Large numbers of young, urban, connected human beings can get up any day of the week and, like Woolf, think “I can write anything I like”. But they will do it with their body – in a university occupation; in a flamenco dance before a Spanish cathedral, spurting fake blood out of their skirt in protest at the abortion law; or in a dance club. Or with their fingers/thumbs using Twitter, Facebook and Tumblr on one or more iPhones.

Woolf ‘s injunction was “never, never abandon Mrs Brown” – that is, never abandon real characters. But what does it mean to “not abandon” our woman on the train? If we are going to depict her in literature or on stage or on TV, we have to find ways of depicting the full person: the tweets, the memes, the text messages, her Instagram photos, the filter she uses on her Instagram photos; what they mean. Then we have to adjust the format of narrative to take account of the fact that she is probably producing a very interesting narrative of her own, every second she is awake.

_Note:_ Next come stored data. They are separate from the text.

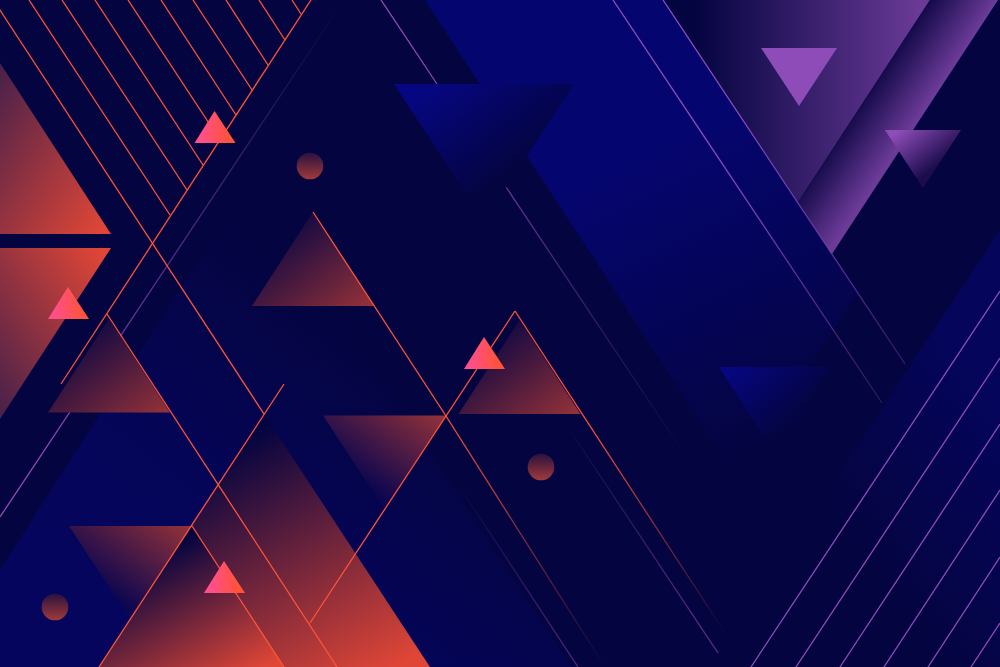
<!DOCTYPE html>
<html lang="en">
<head>
<meta charset="utf-8">
<title>Geometric gradient background</title>
<style>
:root {
  --night: #040440;
  --blue: #05056f;
  --royal: #060682;
  --orange: #ff5338;
  --ember: #e04636;
  --plum: #6c3b98;
  --violet: #8e4cb8;
  --pink: #ff4f8b;
}
html, body { margin: 0; height: 100%; overflow: hidden; background: var(--night); }
.artwork { display: block; width: 1000px; height: 667px; }
.night { stop-color: var(--night); }
.blue { stop-color: var(--blue); }
.royal { stop-color: var(--royal); }
.orange { stop-color: var(--orange); }
.ember { stop-color: var(--ember); }
.plum { stop-color: var(--plum); }
.violet { stop-color: var(--violet); }
.pink { stop-color: var(--pink); }
.clear { stop-opacity: 0; }
.line { fill: none; stroke-width: 1.3; }
.orange-line { stroke: var(--orange); }
.violet-line { stroke: var(--violet); }
</style>
</head>
<body>
<svg class="artwork" viewBox="0 0 1000 667" role="img" aria-label="Abstract pattern of gradient triangles and diagonal lines">
  <defs>
    <linearGradient id="band-top" gradientUnits="userSpaceOnUse" x1="570" y1="0" x2="790" y2="440">
      <stop class="blue" offset="0"/><stop class="blue" offset=".35"/><stop class="blue clear" offset="1"/>
    </linearGradient>
    <linearGradient id="band-left" gradientUnits="userSpaceOnUse" x1="60" y1="620" x2="330" y2="290">
      <stop stop-color="#05055e" offset="0"/><stop stop-color="#05055a" offset=".4"/><stop class="night" offset="1"/>
    </linearGradient>
    <linearGradient id="band-right" gradientUnits="userSpaceOnUse" x1="1000" y1="400" x2="830" y2="520">
      <stop stop-color="#05055c" offset="0"/><stop class="night" offset="1"/>
    </linearGradient>
    <linearGradient id="plum-wide" gradientUnits="userSpaceOnUse" x1="695" y1="0" x2="925" y2="0">
      <stop class="night" offset="0"/><stop class="plum" offset="1"/>
    </linearGradient>
    <linearGradient id="plum-band" gradientUnits="userSpaceOnUse" x1="864" y1="100" x2="910" y2="131">
      <stop stop-color="#150b4b" offset="0"/><stop class="plum" offset="1"/>
    </linearGradient>
    <linearGradient id="ember-down" x1="0" y1="0" x2="1" y2="1">
      <stop stop-color="#46204a" offset="0"/><stop class="ember" offset=".95"/>
    </linearGradient>
    <linearGradient id="ember-up" x1="0" y1="1" x2="1" y2="0">
      <stop stop-color="#46204a" offset="0"/><stop class="ember" offset=".95"/>
    </linearGradient>
    <linearGradient id="peak" x1=".25" y1=".1" x2=".9" y2="1">
      <stop class="night" offset=".1"/><stop class="ember" offset="1"/>
    </linearGradient>
    <linearGradient id="rust-up" x1=".25" y1=".25" x2="1" y2="1">
      <stop stop-color="#180a42" offset="0"/><stop stop-color="#963238" offset="1"/>
    </linearGradient>
    <linearGradient id="rust-down" x1=".3" y1=".7" x2="1" y2="0">
      <stop stop-color="#0c0650" offset="0"/><stop stop-color="#963238" offset="1"/>
    </linearGradient>
    <linearGradient id="royal-down" x1=".2" y1="0" x2=".75" y2=".55">
      <stop class="royal" offset="0"/><stop class="night" offset="1"/>
    </linearGradient>
    <linearGradient id="royal-soft" x1=".1" y1="0" x2=".75" y2=".55">
      <stop class="royal" offset="0"/><stop class="night" offset="1"/>
    </linearGradient>
    <linearGradient id="violet-down" x1=".2" y1="0" x2=".75" y2=".55">
      <stop class="violet" offset="0"/><stop stop-color="#1c0c4d" offset="1"/>
    </linearGradient>
    <linearGradient id="pink-orange">
      <stop class="pink" offset=".15"/><stop class="orange" offset=".85"/>
    </linearGradient>
    <linearGradient id="dot-fill" x1="0" y1="0" x2="0" y2="1">
      <stop stop-color="#2a113f" offset="0"/><stop stop-color="#a03a3a" offset="1"/>
    </linearGradient>
    <linearGradient id="orange-fade" gradientUnits="userSpaceOnUse" x1="446" y1="416" x2="605" y2="667">
      <stop class="orange" offset="0"/><stop class="orange clear" offset="1"/>
    </linearGradient>
    <linearGradient id="orange-fade-long" gradientUnits="userSpaceOnUse" x1="515" y1="311" x2="727" y2="636">
      <stop class="orange" offset=".35"/><stop class="orange clear" offset="1"/>
    </linearGradient>
    <linearGradient id="violet-rise" gradientUnits="userSpaceOnUse" x1="0" y1="517" x2="344" y2="0">
      <stop class="violet" offset=".1"/><stop class="violet clear" offset="1"/>
    </linearGradient>
    <linearGradient id="violet-fall" gradientUnits="userSpaceOnUse" x1="381" y1="0" x2="685" y2="455">
      <stop class="violet" offset=".1"/><stop class="violet clear" offset="1"/>
    </linearGradient>
    <linearGradient id="violet-fall-right" gradientUnits="userSpaceOnUse" x1="640" y1="0" x2="920" y2="420">
      <stop class="violet" offset=".3"/><stop class="violet" stop-opacity=".2" offset="1"/>
    </linearGradient>
    <linearGradient id="violet-faint" gradientUnits="userSpaceOnUse" x1="510" y1="447" x2="650" y2="660">
      <stop class="violet clear" offset="0"/><stop class="violet" stop-opacity=".6" offset="1"/>
    </linearGradient>
    <polygon id="rust-peak" points="61,0 122,94 0,94" fill="url(#rust-up)"/>
    <polygon id="rust-drop" points="0,0 123,0 61,93" fill="url(#rust-down)"/>
    <polygon id="pink-peak" points="20,0 41,32 0,32" fill="url(#pink-orange)"/>
    <circle id="dot" r="13.3" fill="url(#dot-fill)"/>
  </defs>

  <rect width="1000" height="667" fill="var(--night)"/>

  <g id="blue-bands">
    <polygon points="425,0 665,0 858,293 735,474" fill="url(#band-top)"/>
    <polygon points="250,180 0,570 0,667 572,667" fill="url(#band-left)"/>
    <polygon points="1000,230 1000,667 712,667" fill="url(#band-right)"/>
  </g>

  <g id="plum-shapes">
    <polygon points="664,0 930,0 798,202" fill="url(#plum-wide)"/>
    <polygon points="930,0 998,0 832,254 798,202" fill="url(#plum-band)"/>
  </g>

  <g id="violet-lines" class="line violet-line">
    <path d="M344 0 0 517" stroke="url(#violet-rise)"/>
    <path d="M381 0 437 84M506 187 685 455" stroke="url(#violet-fall)"/>
    <path d="M613 0 882 403M663 0 905 364" stroke="url(#violet-fall-right)"/>
    <path d="M442 460 578 667M573 435 718 653" stroke="url(#violet-faint)"/>
    <path d="M1000 291 751 667M1000 358 796 667M1000 424 840 667M1000 490 884 667M1000 557 928 667M1000 623 971 667"/>
  </g>

  <g id="blue-triangles">
    <polygon points="394,84 574,84 484,221" fill="url(#royal-down)"/>
    <polygon points="719,367 830,367 774,453" fill="url(#royal-soft)"/>
  </g>

  <g id="violet-triangles">
    <polygon points="761,48 837,48 799,106" fill="var(--violet)"/>
    <polygon points="885,130 961,130 923,188" fill="url(#violet-down)"/>
  </g>

  <g id="ember-triangles">
    <polygon points="0,63 111,234 0,234" fill="url(#ember-down)"/>
    <polygon points="0,248 111,248 0,419" fill="url(#ember-up)"/>
    <use href="#rust-drop" x="69" y="526"/>
    <polygon points="264,414 430,667 99,667" fill="url(#peak)"/>
    <polygon points="192,526 284,667 99,667" fill="url(#peak)"/>
  </g>

  <g id="rust-triangles">
    <use href="#rust-peak" x="252" y="212"/>
    <use href="#rust-peak" x="48" y="318.5"/>
    <use href="#rust-peak" x="458.5" y="320"/>
    <use href="#rust-drop" x="323" y="415.5"/>
  </g>

  <g id="orange-lines" class="line orange-line">
    <path d="M311 0 61 384"/>
    <path d="M-4 4 264 414M29 0 170 215M62 0 187 190M95 0 203 165M128 0 220 140M161 0 236 115M193 0 252 90M226 0 268 65M259 0 285 40M292 0 301 14"/>
    <path d="M284 384 99 667M107 314 337 667M192 526 284 667"/>
    <path d="M313 212 446 416M515 311 310 623"/>
    <path d="M446 416 605 667" stroke="url(#orange-fade)"/>
    <path d="M515 311 727 636" stroke="url(#orange-fade-long)"/>
  </g>

  <g id="pink-triangles">
    <use href="#pink-peak" x="194.5" y="111"/>
    <use href="#pink-peak" x="48" y="287"/>
    <use href="#pink-peak" x="464" y="337"/>
    <use href="#pink-peak" x="204" y="561"/>
  </g>

  <g id="dots">
    <use href="#dot" x="310" y="166"/>
    <use href="#dot" x="541" y="467"/>
    <use href="#dot" x="55" y="607"/>
  </g>
</svg>
</body>
</html>
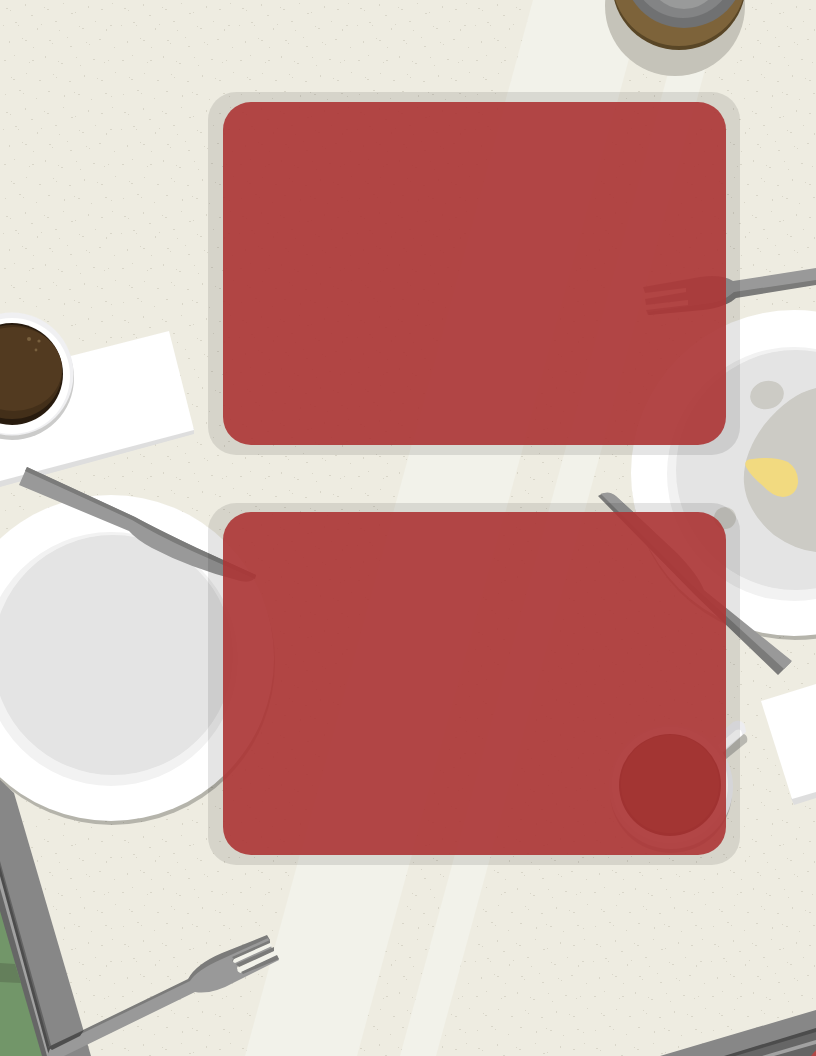
<!DOCTYPE html>
<html lang="en">
<head>
<meta charset="utf-8">
<title>Diner table flyer</title>
<style>
:root {
  --table: #eeece1;
  --speck: #d9d6c9;
  --shine: #f2f2ea;
  --steel: #999;
  --steel-dark: #7b7b7a;
  --edge: #878787;
  --plate: #fff;
  --plate-rim: #f2f2f2;
  --plate-well: #e4e4e4;
  --coffee: #523a20;
  --floor: #729669;
  --panel: rgba(173, 54, 54, .9);
  --panel-frame: rgba(0, 0, 0, .1);
}
* { box-sizing: border-box; }
html, body { margin: 0; }
body { width: 816px; height: 1056px; overflow: hidden; background: var(--table); }
.flyer { position: relative; width: 816px; height: 1056px; overflow: hidden; }
.tabletop { position: absolute; inset: 0; display: block; }
.panels {
  position: relative;
  display: flex;
  flex-direction: column;
  gap: 48px;
  padding: 92px 76px 0 208px;
}
.panel-frame {
  display: flex;
  height: 362.5px;
  padding: 9.5px 14px 10px 14.5px;
  border-radius: 28px;
  background: var(--panel-frame);
}
.panel { flex: 1; border-radius: 28px; background: var(--panel); }
.speck { fill: var(--speck); }
.shine { fill: var(--shine); }
.steel { fill: var(--steel); }
.steel-dark { fill: var(--steel-dark); }
.shadow { fill: #000; fill-opacity: .24; }
.plate { fill: var(--plate); }
.plate-rim { fill: var(--plate-rim); }
.plate-well { fill: var(--plate-well); }
.napkin { fill: #fff; }
.napkin-edge { fill: #dedede; }
</style>
</head>
<body>
<main class="flyer">
  <svg class="tabletop" width="816" height="1056" viewBox="0 0 816 1056" role="img" aria-label="Diner table from above with plates, cutlery, napkins and coffee">
    <defs>
      <pattern id="speckles" width="118" height="104" patternUnits="userSpaceOnUse">
        <g class="speck">
          <path d="M6 8h2v1h-2zM10 10h1v1h-1zM25 4h1v2h-1zM31 15h2v1h-2zM44 7h1v1h-1zM47 9h2v1h-2zM63 3h1v1h-1zM71 13h2v1h-2zM75 12h1v1h-1zM88 6h1v2h-1zM101 9h2v1h-2zM112 3h1v1h-1z"/>
          <path d="M3 25h1v1h-1zM15 22h2v1h-2zM18 25h1v1h-1zM37 28h1v2h-1zM41 24h1v1h-1zM55 21h2v1h-2zM59 30h1v1h-1zM79 26h1v1h-1zM82 28h2v1h-2zM95 21h1v1h-1zM106 29h1v2h-1zM110 25h2v1h-2z"/>
          <path d="M9 41h1v2h-1zM22 38h1v1h-1zM25 40h2v1h-2zM33 47h1v1h-1zM49 40h2v1h-2zM52 43h1v1h-1zM67 37h1v1h-1zM70 46h2v1h-2zM86 42h1v1h-1zM89 44h1v1h-1zM99 39h2v1h-2zM114 47h1v1h-1z"/>
          <path d="M4 60h2v1h-2zM14 55h1v1h-1zM29 62h1v1h-1zM32 60h2v1h-2zM45 56h1v2h-1zM58 61h1v1h-1zM61 63h2v1h-2zM76 57h1v1h-1zM80 65h1v1h-1zM93 59h2v1h-2zM104 62h1v1h-1zM108 60h1v1h-1z"/>
          <path d="M11 77h1v1h-1zM13 79h2v1h-2zM26 73h1v1h-1zM39 80h2v1h-2zM53 74h1v1h-1zM56 77h1v1h-1zM69 81h2v1h-2zM84 75h1v2h-1zM97 78h1v1h-1zM101 80h2v1h-2zM115 72h1v1h-1z"/>
          <path d="M5 94h1v1h-1zM19 90h2v1h-2zM23 93h1v1h-1zM36 98h1v1h-1zM48 91h2v1h-2zM64 95h1v2h-1zM74 92h1v1h-1zM78 94h2v1h-2zM91 99h1v1h-1zM105 93h2v1h-2zM111 96h1v1h-1z"/>
        </g>
      </pattern>
      <g id="plate-shape">
        <circle class="shadow" cx="1" cy="4" r="163"/>
        <circle class="plate" r="163"/>
        <ellipse class="plate-rim" cy="1" rx="127" ry="127"/>
        <circle class="plate-well" cx="2" cy="-3" r="120"/>
      </g>
      <g id="bubbles" fill="#79603e">
        <circle cx="29" cy="339" r="2"/><circle cx="39" cy="341" r="1.6"/><circle cx="36" cy="350" r="1.4"/>
      </g>
    </defs>

    <g id="table">
      <rect width="816" height="1056" fill="#eeece1"/>
      <rect width="816" height="1056" fill="url(#speckles)"/>
      <polygon class="shine" points="533,0 645,0 357,1056 245,1056"/>
      <polygon class="shine" points="688,0 724,0 436,1056 400,1056"/>
    </g>

    <g id="table-edge-left">
      <polygon points="0,780 14,793 91,1056 0,1056" fill="#878787"/>
      <polygon points="0,861 54,1056 0,1056" fill="#646464"/>
      <polygon points="0,866 52,1056 48,1056 0,880" fill="#4c4c4c"/>
      <polygon points="0,876 49,1056 44,1056 0,893" fill="#a2a2a2"/>
      <polygon points="0,888 47,1056 41,1056 0,911" fill="#666"/>
      <polygon points="0,911 42,1056 0,1056" fill="#729669"/>
      <polygon points="0,963 15,964 21,983 0,982" fill="#647f5b"/>
    </g>

    <g id="table-edge-right">
      <polygon points="660,1056 816,1010 816,1056" fill="#878787"/>
      <polygon points="724,1056 816,1028 816,1056" fill="#4c4c4c"/>
      <polygon points="735,1056 816,1032 816,1056" fill="#666"/>
      <polygon points="762,1056 816,1040 816,1046 780,1056" fill="#a2a2a2"/>
      <polygon points="774,1056 816,1044 816,1056" fill="#646464"/>
      <polygon points="811,1056 816,1050 816,1056" fill="#b14645"/>
    </g>

    <g id="jar">
      <circle cx="675" cy="6" r="70" fill="#c5c3b9"/>
      <circle cx="679" cy="-17" r="67" fill="#594626"/>
      <circle cx="679" cy="-21" r="67" fill="#7d633a"/>
      <circle cx="684" cy="-33" r="61" fill="#707172"/>
      <circle cx="683" cy="-34" r="52" fill="#838485"/>
      <circle cx="684" cy="-28" r="37" fill="#999a9a"/>
    </g>

    <g id="napkin-left">
      <polygon class="napkin-edge" points="0,474 194,428 194,434 0,487"/>
      <polygon class="napkin" points="0,374 169,331 194,430 0,481"/>
    </g>

    <g id="coffee-left">
      <circle cx="12" cy="378" r="62" fill="#cbcbca"/>
      <circle cx="12" cy="374" r="61.5" fill="#f0f0f2"/>
      <circle cx="12" cy="376" r="58" fill="#fff"/>
      <circle cx="12" cy="374" r="51" fill="#281b0e"/>
      <ellipse cx="12" cy="372" rx="50" ry="47" fill="#432f19"/>
      <ellipse cx="14" cy="369" rx="48" ry="42" fill="#523a20"/>
      <use href="#bubbles"/>
    </g>

    <g id="plate-left">
      <use href="#plate-shape" x="111" y="658"/>
    </g>

    <g id="knife-left">
      <path class="steel" d="M27 467L135 517Q155 528 197 548L256 575Q254 584 240 581Q190 568 152 548Q137 540 129 531L19 485Z"/>
      <path class="steel-dark" d="M27 467L135 517Q155 528 197 548L256 575L255 579L192 551Q155 534 132 520L25 471Z"/>
    </g>

    <g id="fork-left">
      <path class="steel-dark" d="M48 1047L188 979Q196 964 222 953L267 935L270 940L235 958L231 970L61 1054Z"/>
      <path class="steel" d="M50 1049L190 981Q197 970 222 959L268 938L270 942L233 959Q231 962 235 962L271 946L273 951L238 966Q235 970 241 970L277 956L279 960L235 982Q212 995 195 992L64 1056H47Z"/>
      <path d="M235 958L270 943L272 946L235 963Q231 962 235 958ZM238 968L274 951L277 956L241 973Q236 972 238 968Z" fill="#f2f2ea"/>
      <path class="steel-dark" d="M232 957L270 940L270 943L234 959ZM236 964L274 947L274 951L239 967ZM241 972L277 955L279 959L243 974Z"/>
      <path d="M48 1047L84 1030L80 1036L52 1050Z" fill="#4d4d4d"/>
    </g>

    <g id="plate-right">
      <use href="#plate-shape" x="794" y="473"/>
      <path d="M816 388Q789 394 764 425Q742 455 744 483Q746 511 774 535Q795 550 816 552Z" fill="#cccbc5"/>
      <ellipse cx="767" cy="395" rx="17" ry="14" transform="rotate(-15 767 395)" fill="#cccbc5"/>
      <ellipse cx="725" cy="518" rx="11" ry="11" fill="#cccbc5"/>
      <path d="M746 467Q743 459 753 459Q774 456 788 462Q799 470 798 483Q796 496 783 497Q773 497 762 485Q751 476 746 467Z" fill="#f2da80"/>
    </g>

    <g id="fork-right">
      <path class="steel" d="M816 268L733 281Q722 274 700 277L643 287L645 293L686 288V292L645 299L646 305L688 300V305L646 310L648 315L703 308Q725 306 735 296L816 284Z"/>
      <path class="steel-dark" d="M816 280L734 292Q722 303 703 304L648 312L649 315L703 310Q726 307 736 298L816 285Z"/>
    </g>

    <g id="knife-right">
      <path class="steel-dark" d="M598 496Q604 491 612 494Q622 500 672 550Q690 569 700 588L791 662L778 675L695 595Z"/>
      <path class="steel" d="M601 494Q609 490 616 496L677 553Q699 576 704 590L792 661L784 669L690 583Z"/>
    </g>

    <g id="coffee-right">
      <path d="M714 750L738 733Q749 733 747 742L720 764Z" fill="#b9b8b1"/>
      <path d="M710 742L733 722Q745 717 746 732L719 756Z" fill="#ededf0"/>
      <path d="M718 745L736 730Q742 728 742 735L721 752Z" fill="#fff"/>
      <circle cx="671" cy="792" r="61" fill="#b9b8b1"/>
      <circle cx="671" cy="787" r="62" fill="#ededf0"/>
      <circle cx="670" cy="785" r="58" fill="#fff"/>
      <circle cx="670" cy="785" r="51" fill="#281b0e"/>
      <circle cx="670" cy="784" r="49" fill="#523a20"/>
    </g>

    <g id="napkin-right">
      <polygon class="napkin-edge" points="791,798 816,790 816,798 794,805"/>
      <polygon class="napkin" points="761,701 816,684 816,792 792,799"/>
    </g>
  </svg>

  <div class="panels">
    <section class="panel-frame"><div class="panel"></div></section>
    <section class="panel-frame"><div class="panel"></div></section>
  </div>
</main>
</body>
</html>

If writers don’t find ways to adapt to this new reality, Eleni will go on playing Candy Crush, watching movies and sharing responses to them on social media. Theatres will still get public funding, novelists will get dwindling advances, blockbuster TV series will get made that sporadically depict truth by getting less and less structured in their narratives. People will flock to Cirque du Soleil, stand-up comedy and Glastonbury.
But there will be no Rick, no Ilse, no Clarissa Dalloway, no Mellors, no Connie Chatterley, no Yossarian, no Taste of Honey for our time. Brilliant creators will go on creating characters like these in the old conventions – as Bach went on writing Baroque music, perfecting it even as the genre died. Give “Mrs Brown” an iPhone and it is people like Mrs Woolf who have to start worrying.

Published 6 March 2015
Original in English
First published by New Humanist 1/2015 and, in an earlier version, on the Verso Books blog

Contributed by New Humanist © Paul Mason / New Humanist / Eurozine



Subscribe to know what’s worth thinking about.

Related Articles

Fortepan / György Gárdos. Link: https://fortepan.hu/hu/photos/?q=brno

Kundera’s homecoming

An interview with Samuel Abrahám

Until almost the very end, Milan Kundera refused to let his work be translated into Czech or Slovak. Now that is changing, he is being rediscovered by a new generation. Although his wish to return was unfulfilled, his work is experiencing a homecoming.

Cover for: No escape

No escape

Glänta 1/2023

On aesthetics, power and conflict: how war makes art seem useless while kindling one’s longing to escape; on a natural disaster made worse by despotism; reflections on the hidden state; mercenaries.